I was down on my luck, too, unable to find work for three months. My job history was a turn off. That, plus the dark and rain in Seattle and the lumps in the couch I slept on in the living room of Danny’s three-room apartment didn’t help my mood. I was thinking of returning to Chicago, at least I’d have dad’s contacts. And then, like magic, I got a break. Danny’s girlfriend’s parents, Mr. and Mrs. Rosenberg, had a small tailor shop in the neighborhood. They were getting on and needed someone with a bunch of different skills like I had to help them out. Mr. Rosenberg, a testy, nervous guy, checked my work as if I was a beginner, worse than Uncle Eddie. But strange enough, I didn’t resent him. I kept thinking—here’s an opportunity to prove I can hold my own against any asshole. And the longer I held my temper, the easier it became. I no longer had to make fists or swear under my breath. In fact I’d smile inside as if I’d just climbed to the top of Mt. Ranier.
After Mr. Rosenberg had a stroke, he put me in charge of the business, and as he got weaker and weaker, he left more decisions up to me. The business grew. I hired four more workers. My income grew, too.
On my 25th birthday. Danny and I went to a local bar to celebrate. “A toast, a toast,” Danny said, holding his mug of beer in the air.

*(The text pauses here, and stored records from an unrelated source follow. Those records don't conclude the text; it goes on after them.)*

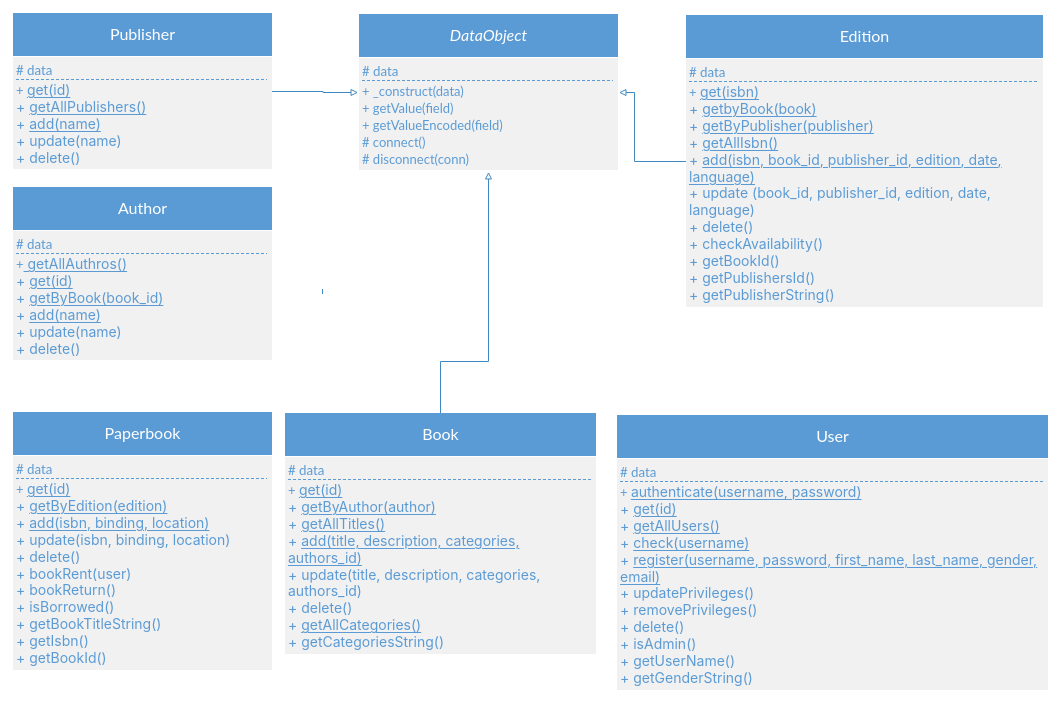
<!DOCTYPE html>
<html lang="en">
<head>
<meta charset="utf-8">
<title>Library class diagram</title>
<style>
:root {
  --blue: #5b9bd5;
  --line: #4188be;
  --panel: #f1f1f1;
  --paper: #ffffff;
}
* { box-sizing: border-box; margin: 0; padding: 0; }
html, body { width: 1061px; height: 704px; overflow: hidden; background: var(--paper); }
.diagram { position: relative; width: 1061px; height: 704px; overflow: hidden; }
.connectors { position: absolute; left: 0; top: 0; fill: none; stroke: var(--line); stroke-width: 1; }
.connectors polygon { fill: var(--paper); }
.class {
  position: absolute;
  display: flex;
  flex-direction: column;
  gap: 1px;
  color: var(--blue);
}
.class h2 {
  flex: 0 0 43px;
  background: var(--blue);
  color: var(--paper);
  font: 400 16px/41px Lato, sans-serif;
  text-align: center;
}
.abstract h2 { font-style: italic; }
.members { flex: 1; padding: 4px 5px 0 3px; background: var(--panel); white-space: nowrap; }
.field {
  height: 19px;
  font: 400 13.3px/18px Lato, sans-serif;
  background: repeating-linear-gradient(90deg, var(--blue) 0 3px, transparent 3px 5px) 0 100% / 100% 1px no-repeat;
}
.methods { padding-top: 2px; list-style: none; font: 400 14px/16.9px Inter, sans-serif; }
.abstract .methods { font: 400 13px/16.9px Lato, sans-serif; }
.methods i { font: 400 13px/1 Lato, sans-serif; }
.methods u { text-decoration-thickness: 1px; text-underline-offset: 2px; }
.publisher { left: 13px; top: 13px; width: 259px; height: 156px; }
.data-object { left: 359px; top: 14px; width: 259px; height: 156px; }
.edition { left: 686px; top: 15px; width: 357px; height: 292px; }
.author { left: 13px; top: 187px; width: 259px; height: 173px; }
.paperbook { left: 13px; top: 412px; width: 259px; height: 258px; }
.book { left: 285px; top: 413px; width: 311px; height: 241px; }
.user { left: 617px; top: 415px; width: 431px; height: 275px; }
</style>
</head>
<body>
<main class="diagram">
  <svg class="connectors" width="1061" height="704" viewBox="0 0 1061 704" aria-hidden="true">
    <path class="publisher-link" d="M272 91.5H323V92.5H351"/>
    <polygon points="351,89.5 357,92.5 351,95.5"/>
    <path class="edition-link" d="M686 161.5H634.5V92.5H626"/>
    <polygon points="626,89.5 620,92.5 626,95.5"/>
    <path class="book-link" d="M440.5 413V361.5H488.5V179"/>
    <polygon points="485.5,179 488.5,173 491.5,179"/>
    <path class="tick" d="M322.5 289V294"/>
  </svg>

  <section class="class publisher">
    <h2>Publisher</h2>
    <div class="members">
      <p class="field"># data</p>
      <ul class="methods">
        <li><i>+ </i><u>get(id)</u></li>
        <li>+ <u>getAllPublishers()</u></li>
        <li>+ <u>add(name)</u></li>
        <li>+ update(name)</li>
        <li>+ delete()</li>
      </ul>
    </div>
  </section>

  <section class="class abstract data-object">
    <h2>DataObject</h2>
    <div class="members">
      <p class="field"># data</p>
      <ul class="methods">
        <li>+ _construct(data)</li>
        <li>+ getValue(field)</li>
        <li>+ getValueEncoded(field)</li>
        <li># connect()</li>
        <li># disconnect(conn)</li>
      </ul>
    </div>
  </section>

  <section class="class edition">
    <h2>Edition</h2>
    <div class="members">
      <p class="field"># data</p>
      <ul class="methods">
        <li><i>+ </i><u>get(isbn)</u></li>
        <li>+ <u>getbyBook(book)</u></li>
        <li>+ <u>getByPublisher(publisher)</u></li>
        <li>+ <u>getAllIsbn()</u></li>
        <li>+ <u>add(isbn, book_id, publisher_id, edition, date,<br>language)</u></li>
        <li>+ update (book_id, publisher_id, edition, date,<br>language)</li>
        <li>+ delete()</li>
        <li>+ checkAvailability()</li>
        <li>+ getBookId()</li>
        <li>+ getPublishersId()</li>
        <li>+ getPublisherString()</li>
      </ul>
    </div>
  </section>

  <section class="class author">
    <h2>Author</h2>
    <div class="members">
      <p class="field"># data</p>
      <ul class="methods">
        <li><i>+</i><u> getAllAuthros()</u></li>
        <li>+ <u>get(id)</u></li>
        <li>+ <u>getByBook(book_id)</u></li>
        <li>+ <u>add(name)</u></li>
        <li>+ update(name)</li>
        <li>+ delete()</li>
      </ul>
    </div>
  </section>

  <section class="class paperbook">
    <h2>Paperbook</h2>
    <div class="members">
      <p class="field"># data</p>
      <ul class="methods">
        <li><i>+ </i><u>get(id)</u></li>
        <li>+ <u>getByEdition(edition)</u></li>
        <li>+ <u>add(isbn, binding, location)</u></li>
        <li>+ update(isbn, binding, location)</li>
        <li>+ delete()</li>
        <li>+ bookRent(user)</li>
        <li>+ bookReturn()</li>
        <li>+ isBorrowed()</li>
        <li>+ getBookTitleString()</li>
        <li>+ getIsbn()</li>
        <li>+ getBookId()</li>
      </ul>
    </div>
  </section>

  <section class="class book">
    <h2>Book</h2>
    <div class="members">
      <p class="field"># data</p>
      <ul class="methods">
        <li><i>+ </i><u>get(id)</u></li>
        <li>+ <u>getByAuthor(author)</u></li>
        <li>+ <u>getAllTitles()</u></li>
        <li>+ <u>add(title, description, categories,<br>authors_id)</u></li>
        <li>+ update(title, description, categories,<br>authors_id)</li>
        <li>+ delete()</li>
        <li>+ <u>getAllCategories()</u></li>
        <li>+ getCategoriesString()</li>
      </ul>
    </div>
  </section>

  <section class="class user">
    <h2>User</h2>
    <div class="members">
      <p class="field"># data</p>
      <ul class="methods">
        <li><i>+ </i><u>authenticate(username, password)</u></li>
        <li>+ <u>get(id)</u></li>
        <li>+ <u>getAllUsers()</u></li>
        <li>+ <u>check(username)</u></li>
        <li>+ <u>register(username, password, first_name, last_name, gender,<br>email)</u></li>
        <li>+ updatePrivileges()</li>
        <li>+ removePrivileges()</li>
        <li>+ delete()</li>
        <li>+ isAdmin()</li>
        <li>+ getUserName()</li>
        <li>+ getGenderString()</li>
      </ul>
    </div>
  </section>
</main>
</body>
</html>
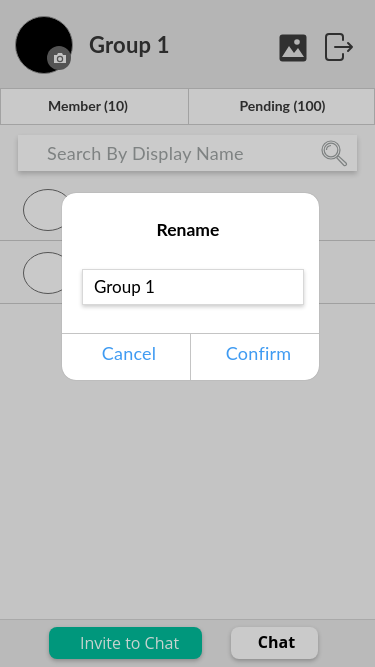
<!DOCTYPE html>
<html lang="en">
<head>
<meta charset="utf-8">
<title>Rename group</title>
<style>
:root {
  --header: #b5b5b5;
  --tab: #c9c9c9;
  --body: #c4c4c4;
  --search: #cbcbcb;
  --footer: #bababa;
  --line: #a2a2a2;
  --ink: #2c2c2c;
  --muted: #7e8282;
  --teal: #00977c;
  --blue: #3f9bf2;
  --white: #fff;
}
* { box-sizing: border-box; }
html, body { margin: 0; overflow: hidden; }
a { color: inherit; text-decoration: none; }
.screen {
  position: relative;
  display: flex;
  flex-direction: column;
  width: 375px;
  height: 667px;
  overflow: hidden;
  background: var(--body);
  color: var(--ink);
  font-family: Lato, sans-serif;
}
.header {
  display: flex;
  align-items: center;
  height: 88px;
  padding: 0 21px 0 14px;
  background: var(--header);
}
.header svg { display: block; flex: none; }
.header h1 {
  flex: 1;
  margin: 0 0 0 15px;
  padding-top: 2px;
  font-size: 22px;
  line-height: 28px;
  font-weight: 700;
  letter-spacing: .2px;
}
.header .gallery { margin: 7px 17px 0 0; }
.header .leave { margin-top: 6px; }
.tabs {
  display: grid;
  grid-template-columns: 187px 1fr;
  height: 37px;
  border: 1px solid var(--line);
  background: var(--tab);
  font-size: 14px;
  font-weight: 700;
  line-height: 34px;
  text-align: center;
}
.tabs a + a { border-left: 1px solid var(--line); padding-left: 2px; }
.tabs a:first-child { padding-right: 13px; }
.search {
  display: flex;
  align-items: center;
  justify-content: space-between;
  width: 339px;
  height: 36px;
  margin: 10px 18px 0;
  padding: 0 9px 0 29px;
  background: var(--search);
  box-shadow: 0 3px 5px rgba(0, 0, 0, .2);
  color: var(--muted);
  font-size: 18px;
  letter-spacing: .25px;
}
.members { margin: 7px 0 0; padding: 0; list-style: none; }
.members li { height: 63px; padding: 11px 0 0 23px; border-bottom: 1px solid #a0a0a0; }
.members svg { display: block; }
.footer {
  display: flex;
  align-items: flex-start;
  gap: 29px;
  height: 48px;
  margin-top: auto;
  padding: 7px 0 0 49px;
  border-top: 1px solid #a9a9a9;
  background: var(--footer);
  font-family: "Open Sans", sans-serif;
  font-size: 16px;
  line-height: 32px;
}
.button { height: 32px; border-radius: 8px; box-shadow: 0 2px 4px rgba(0, 0, 0, .25); }
.invite {
  width: 153px;
  padding-left: 31px;
  background: var(--teal);
  color: #c6d3cf;
  white-space: nowrap;
}
.chat {
  width: 87px;
  padding-left: 4px;
  background: #cacaca;
  color: #000;
  font-weight: 700;
  line-height: 31px;
  text-align: center;
}
.dialog {
  position: absolute;
  left: 62px;
  top: 193px;
  display: flex;
  flex-direction: column;
  width: 257px;
  height: 187px;
  border-radius: 14px;
  background: var(--white);
  box-shadow: 0 0 1px rgba(0, 0, 0, .35);
  color: #000;
}
.dialog h2 {
  margin: 25px 0 0;
  padding-right: 5px;
  font-size: 17.5px;
  line-height: 24px;
  font-weight: 700;
  text-align: center;
}
.name {
  height: 36px;
  margin: 27px 15px 0 20px;
  padding-left: 11px;
  border: 1px solid #d8d8d8;
  box-shadow: 0 2px 4px rgba(0, 0, 0, .2);
  font-size: 17px;
  line-height: 34px;
}
.actions {
  display: grid;
  grid-template-columns: 128px 1fr;
  height: 47px;
  margin-top: auto;
  border-top: 1px solid #c4c4c4;
  color: var(--blue);
  font-size: 18px;
  line-height: 39px;
  letter-spacing: .2px;
  text-align: center;
}
.actions a:first-child { padding-left: 6px; }
.actions a + a { border-left: 1px solid #c4c4c4; padding-left: 7px; }
</style>
</head>
<body>
<main class="screen">
  <header class="header">
    <svg width="60" height="60" viewBox="0 0 60 60" role="img" aria-label="Group avatar with camera badge">
      <circle cx="30" cy="31" r="28.5" fill="#000" stroke="#777"/>
      <circle cx="45" cy="44" r="12" fill="#535353"/>
      <path d="M40 41h3l1-2h4l1 2h3v8H40z" fill="#c4c4c4"/>
      <circle cx="46" cy="45" r="2.6" fill="#c4c4c4" stroke="#535353" stroke-width="1.2"/>
    </svg>
    <h1>Group 1</h1>
    <svg class="gallery" width="28" height="28" viewBox="0 0 28 28" role="img" aria-label="Gallery">
      <rect x=".5" y=".5" width="27" height="27" rx="3" fill="#303030"/>
      <path d="M3 23L10 12l5 7 4-5 6 9z" fill="#b5b5b5"/>
      <circle cx="18" cy="8" r="2.8" fill="#b5b5b5"/>
    </svg>
    <svg class="leave" width="30" height="30" viewBox="0 0 30 30" fill="none" stroke="#303030" stroke-width="2" stroke-linecap="round" stroke-linejoin="round" role="img" aria-label="Leave group">
      <path d="M19 8V5q0-3-3-3H5Q2 2 2 5v20q0 3 3 3h11q3 0 3-3v-3M11 15h17M24 11l4 4-4 4"/>
    </svg>
  </header>

  <nav class="tabs">
    <a href="#">Member (10)</a>
    <a href="#">Pending (100)</a>
  </nav>

  <div class="search">
    <span>Search By Display Name</span>
    <svg width="27" height="27" viewBox="0 0 27 27" fill="none" stroke="#7e8282" stroke-width="1.2" role="img" aria-label="Search">
      <circle cx="10" cy="10" r="9"/>
      <circle cx="10" cy="10" r="6.8"/>
      <path d="M5.5 10q0-4 4.5-4.5M16 17l1.2-1.2L25 23q1 1.200 0 2.200t-2.200 0L15.500 17.500"/>
    </svg>
  </div>

  <ul class="members">
    <li><svg width="50" height="42" viewBox="0 0 50 42" aria-hidden="true"><ellipse cx="25" cy="21" rx="24.5" ry="20.5" fill="#c9c9c9" stroke="#555"/></svg></li>
    <li><svg width="50" height="42" viewBox="0 0 50 42" aria-hidden="true"><ellipse cx="25" cy="21" rx="24.5" ry="20.5" fill="#c9c9c9" stroke="#555"/></svg></li>
  </ul>

  <footer class="footer">
    <a class="button invite" href="#">Invite to Chat</a>
    <a class="button chat" href="#">Chat</a>
  </footer>

  <section class="dialog" role="dialog" aria-labelledby="dialog-title">
    <h2 id="dialog-title">Rename</h2>
    <div class="name">Group 1</div>
    <div class="actions">
      <a href="#">Cancel</a>
      <a href="#">Confirm</a>
    </div>
  </section>
</main>
</body>
</html>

I touched my mug to his: “Here’s to all the changes in my life this past year, and here’s to the biggest one of all--I’m turning into my father.”